    Universities and Colleges Admission Service, Online Statistics [http://search1.ucas.co.uk/fandf00/index.html] Universities and Colleges Admission Service [http:// www.ucas.ac.uk] Howe A, Campion P, Searle J, Smith H: New perspectives - approaches to medical education at four new UK medical schools. BMJ 2004, 329:327-332.

    Universities and Colleges Admission Service, Course Search [http://www.ucas.ac.uk/students/coursesearch/] James D, Chilvers C: Academic and non-academic predictors of success on the Nottingham undergraduate medical course 1970-1995. Med Educ 2001, 35:1056-1064.

    Ferguson E, James D, Madeley L: Factors associated with success in medical school: systematic review of the literature. BMJ 2002, 324:952-957.

    7. Ferguson E, James D, O'Hehir F, Sanders A: Pilot study of the roles of personality, references, and personal statements in relation to performance over the five years of a medical degree.
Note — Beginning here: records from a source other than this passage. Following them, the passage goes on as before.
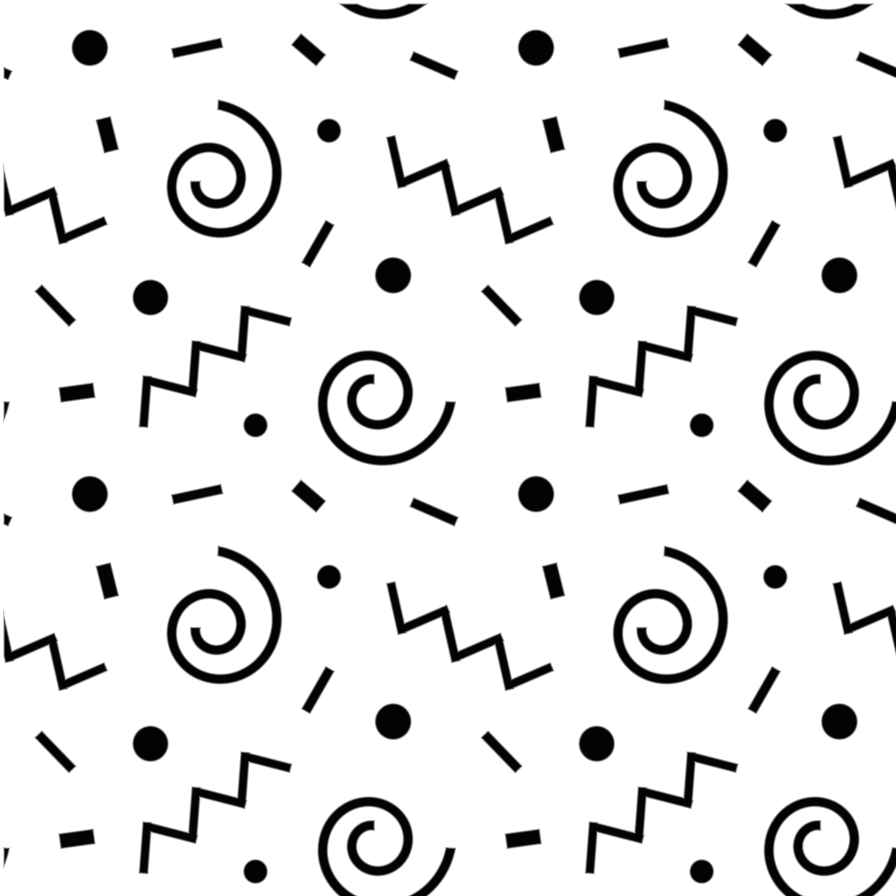
Reproduce this pattern procedurally as a WebGL 2 fragment shader.

```glsl
#version 300 es
precision highp float;
// Black confetti of spirals, zigzags, bars and dots on white, repeating two by two.

uniform vec2 u_resolution;
out vec4 fragColor;

const float TAU = 6.2831853;
const float CANVAS = 768.0;   // design units across the canvas
const float PERIOD = 382.5;   // size of one repeat
const float MARGIN = 3.5;     // blank strip along the left and top
const float SOFTNESS = 1.3;   // half width of the blurred edge
const vec3 PAPER = vec3(1.0);
const vec3 INK = vec3(0.01);

// Dots: centre, radius
const vec3 DOTS[5] = vec3[5](
  vec3(77.0, 41.0, 15.2), vec3(337.0, 236.0, 15.2), vec3(129.0, 255.0, 15.0),
  vec3(282.0, 112.0, 10.0), vec3(219.0, 364.5, 10.0));

// Bars: centre, half extent along the bar
const vec4 THIN_BARS[4] = vec4[4](
  vec4(169.0, 41.2, 21.0, -4.5), vec4(372.0, 56.3, 19.0, 8.3),
  vec4(272.5, 209.0, 10.3, -18.0), vec4(47.5, 262.0, 14.5, 15.0));
const vec4 THICK_BARS[3] = vec4[3](
  vec4(264.5, 42.7, 10.5, 9.0), vec4(92.0, 115.5, 3.5, 14.0),
  vec4(66.0, 336.5, 14.5, -2.0));

// Offset from the nearest repeat of a centre
vec2 repeatAround(vec2 p, vec2 centre) {
  vec2 q = p - centre;
  return q - PERIOD * round(q / PERIOD);
}

// Square-ended bar centred on the origin
float bar(vec2 q, vec2 halfExtent, float halfWidth) {
  float len = length(halfExtent);
  vec2 dir = halfExtent / len;
  vec2 local = vec2(dot(q, dir), dot(q, vec2(-dir.y, dir.x)));
  vec2 d = abs(local) - vec2(len, halfWidth);
  return length(max(d, 0.0)) + min(max(d.x, d.y), 0.0);
}

float segment(vec2 q, vec2 a, vec2 b, float halfWidth) {
  return bar(q - 0.5 * (a + b), 0.5 * (b - a), halfWidth);
}

// Three steps alternating two strokes; strokes overrun to fill the corners
float zigzag(vec2 q, vec2 strokeA, vec2 strokeB, float halfWidth) {
  vec2 start = -1.5 * (strokeA + strokeB);
  vec2 overA = normalize(strokeA) * halfWidth;
  vec2 overB = normalize(strokeB) * halfWidth;
  float d = 1e5;
  for (int i = 0; i < 3; i++) {
    vec2 corner = start + strokeA;
    vec2 end = corner + strokeB;
    d = min(d, segment(q, start, corner + overA, halfWidth));
    d = min(d, segment(q, corner, i < 2 ? end + overB : end, halfWidth));
    start = end;
  }
  return d;
}

// Logarithmic spiral winding inward from the given direction
float spiral(vec2 q, float direction, float radius, float halfWidth) {
  const float DECAY = 0.1326;
  float firstAngle = 0.06;
  float lastAngle = 1.75 * TAU;
  float r = length(q);
  float angle = mod(atan(q.y, q.x) - direction, TAU);
  float d = 1e5;
  for (int turn = -1; turn < 3; turn++) {
    float a = angle + TAU * float(turn);
    float band = abs(r - radius * exp(-DECAY * a)) - halfWidth;
    float ends = r * max(firstAngle - a, a - lastAngle);
    d = min(d, max(band, ends));
  }
  return d;
}

float confetti(vec2 p) {
  float d = 1e5;
  for (int i = 0; i < 5; i++) {
    d = min(d, length(repeatAround(p, DOTS[i].xy)) - DOTS[i].z);
  }
  for (int i = 0; i < 4; i++) {
    d = min(d, bar(repeatAround(p, THIN_BARS[i].xy), THIN_BARS[i].zw, 4.0));
  }
  for (int i = 0; i < 3; i++) {
    d = min(d, bar(repeatAround(p, THICK_BARS[i].xy), THICK_BARS[i].zw, 6.2));
  }
  // Falling and rising zigzags
  d = min(d, zigzag(repeatAround(p, vec2(404.0, 153.0)), vec2(9.0, 40.0), vec2(37.0, -16.0), 3.6));
  d = min(d, zigzag(repeatAround(p, vec2(186.0, 321.0)), vec2(3.0, -40.0), vec2(39.0, 10.0), 3.6));
  // Spirals opening at the top and at the right
  d = min(d, spiral(repeatAround(p, vec2(183.0, 155.5)), -0.25 * TAU, 66.3, 4.0));
  d = min(d, spiral(repeatAround(p, vec2(320.7, 340.5)), 0.0, 66.3, 4.0));
  return d;
}

void main() {
  float unitsPerPixel = CANVAS / min(u_resolution.x, u_resolution.y);
  vec2 p = gl_FragCoord.xy * unitsPerPixel;
  p.y = CANVAS - p.y;   // layout runs downward from the top

  float d = max(confetti(p), MARGIN - min(p.x, p.y));
  float edge = max(SOFTNESS, 0.75 * unitsPerPixel);
  fragColor = vec4(mix(INK, PAPER, smoothstep(-edge, edge, d)), 1.0);
}
```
BMJ 2003, 326:429-432.

    8. Yates J, James D: Predicting the 'Strugglers': a case-control study of students at Nottingham University Medical School. BMJ 2006, 332:1009-1013.

    9. Yates J, James D: Risk factors for poor performance on the undergraduate medical course: cohort study at Nottingham University. Med Educ 2007, 41:65-73.

    10. Arulampalam W, Naylor R, Smith J: Factors affecting the probability of first year medical student dropout in the UK: a logistic analysis for the intake cohorts of 1980-92. Med Educ 2004, 38:492-503.

    11. McManus I, Smithers E, Partridge P, Keeling A, Fleming P: A levels and intelligence as predictors of medical careers in UK doctors: 20 year prospective study. BMJ 2003, 327:139-142.

    12. McManus I, Powis D, Wakeford R, Ferguson E, James D, Richards P: Intellectual aptitude tests and A levels for selecting UK school leaver entrants for medical school. BMJ 2005, 331:555-560.

    13. Cowley C: Polemic: five proposals for a medical school admission policy. J Med Ethics 2006, 32:491-494.

  • Metrics
    No metrics available
Share - Bookmark